:: Directions ::
What lines in the material hold the string "block"? Copy out each of them.
--- Data records ---
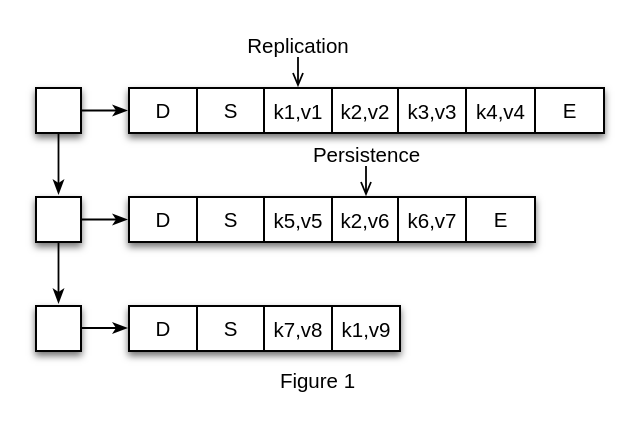
<!DOCTYPE html>
<html lang="en">
<head>
<meta charset="utf-8">
<title>Figure 1</title>
<style>
:root {
  --paper: #fff;
  --ink: #000;
  --shadow: rgba(0, 0, 0, .55);
}
* { box-sizing: border-box; }
html, body { margin: 0; background: var(--paper); }
.figure {
  position: relative;
  width: 640px;
  height: 428px;
  margin: 0;
  overflow: hidden;
  background: var(--paper);
  color: var(--ink);
  font: 20.5px/24px "Liberation Sans", Arial, sans-serif;
}
.connectors { position: absolute; inset: 0; }
.chain {
  position: absolute;
  left: 35px;
  top: 87px;
  display: grid;
  row-gap: 62px;
}
.row { display: flex; column-gap: 46px; height: 47px; }
.bucket, .block {
  border: 2px solid var(--ink);
  background: var(--paper);
  box-shadow: 0 4px 7px var(--shadow);
}
.bucket { width: 47px; }
.block { display: grid; }
.seven { grid-template-columns: 68px 67px 68px 66px 68px 69px 67px; }
.six { grid-template-columns: 68px 67px 68px 66px 68px 67px; }
.four { grid-template-columns: 68px 67px 68px 66px; }
.cell {
  display: flex;
  align-items: center;
  justify-content: center;
  border-right: 2px solid var(--ink);
}
.cell:last-child { border-right: 0; }
.pair { padding-top: 2px; }
.label, .caption {
  position: absolute;
  transform: translateX(-50%);
  white-space: nowrap;
}
.replication { left: 298px; top: 34px; }
.persistence { left: 366.5px; top: 143px; }
.caption { left: 317.5px; top: 369px; }
</style>
</head>
<body>
<figure class="figure">
  <div class="chain">
    <div class="row">
      <div class="bucket"></div>
      <div class="block seven">
        <span class="cell">D</span>
        <span class="cell">S</span>
        <span class="cell pair">k1,v1</span>
        <span class="cell pair">k2,v2</span>
        <span class="cell pair">k3,v3</span>
        <span class="cell pair">k4,v4</span>
        <span class="cell">E</span>
      </div>
    </div>
    <div class="row">
      <div class="bucket"></div>
      <div class="block six">
        <span class="cell">D</span>
        <span class="cell">S</span>
        <span class="cell pair">k5,v5</span>
        <span class="cell pair">k2,v6</span>
        <span class="cell pair">k6,v7</span>
        <span class="cell">E</span>
      </div>
    </div>
    <div class="row">
      <div class="bucket"></div>
      <div class="block four">
        <span class="cell">D</span>
        <span class="cell">S</span>
        <span class="cell pair">k7,v8</span>
        <span class="cell pair">k1,v9</span>
      </div>
    </div>
  </div>

  <svg class="connectors" width="640" height="428" viewBox="0 0 640 428" aria-hidden="true">
    <defs>
      <path id="solid-head" d="M0 0L-16 -6L-12 0L-16 6Z" fill="var(--ink)"/>
      <g id="to-block">
        <path d="M82 0H116" stroke="var(--ink)" stroke-width="1.8"/>
        <use href="#solid-head" x="128"/>
      </g>
      <g id="to-next">
        <path d="M58.5 0V50" stroke="var(--ink)" stroke-width="1.8"/>
        <use href="#solid-head" transform="translate(58.5 61) rotate(90)"/>
      </g>
      <path id="pointer" d="M0 0V28M-5 16L0 28L5 16" fill="none" stroke="var(--ink)" stroke-width="1.8"/>
    </defs>
    <use href="#to-block" y="110.5"/>
    <use href="#to-block" y="219.5"/>
    <use href="#to-block" y="328"/>
    <use href="#to-next" y="134"/>
    <use href="#to-next" y="243"/>
    <use href="#pointer" x="298" y="57"/>
    <use href="#pointer" x="366" y="166"/>
  </svg>

  <span class="label replication">Replication</span>
  <span class="label persistence">Persistence</span>
  <figcaption class="caption">Figure 1</figcaption>
</figure>
</body>
</html>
---
:: Answer to this task ::
.bucket, .block {
.block { display: grid; }
      <div class="block seven">
      <div class="block six">
      <div class="block four">
      <g id="to-block">
    <use href="#to-block" y="110.5"/>
    <use href="#to-block" y="219.5"/>
    <use href="#to-block" y="328"/>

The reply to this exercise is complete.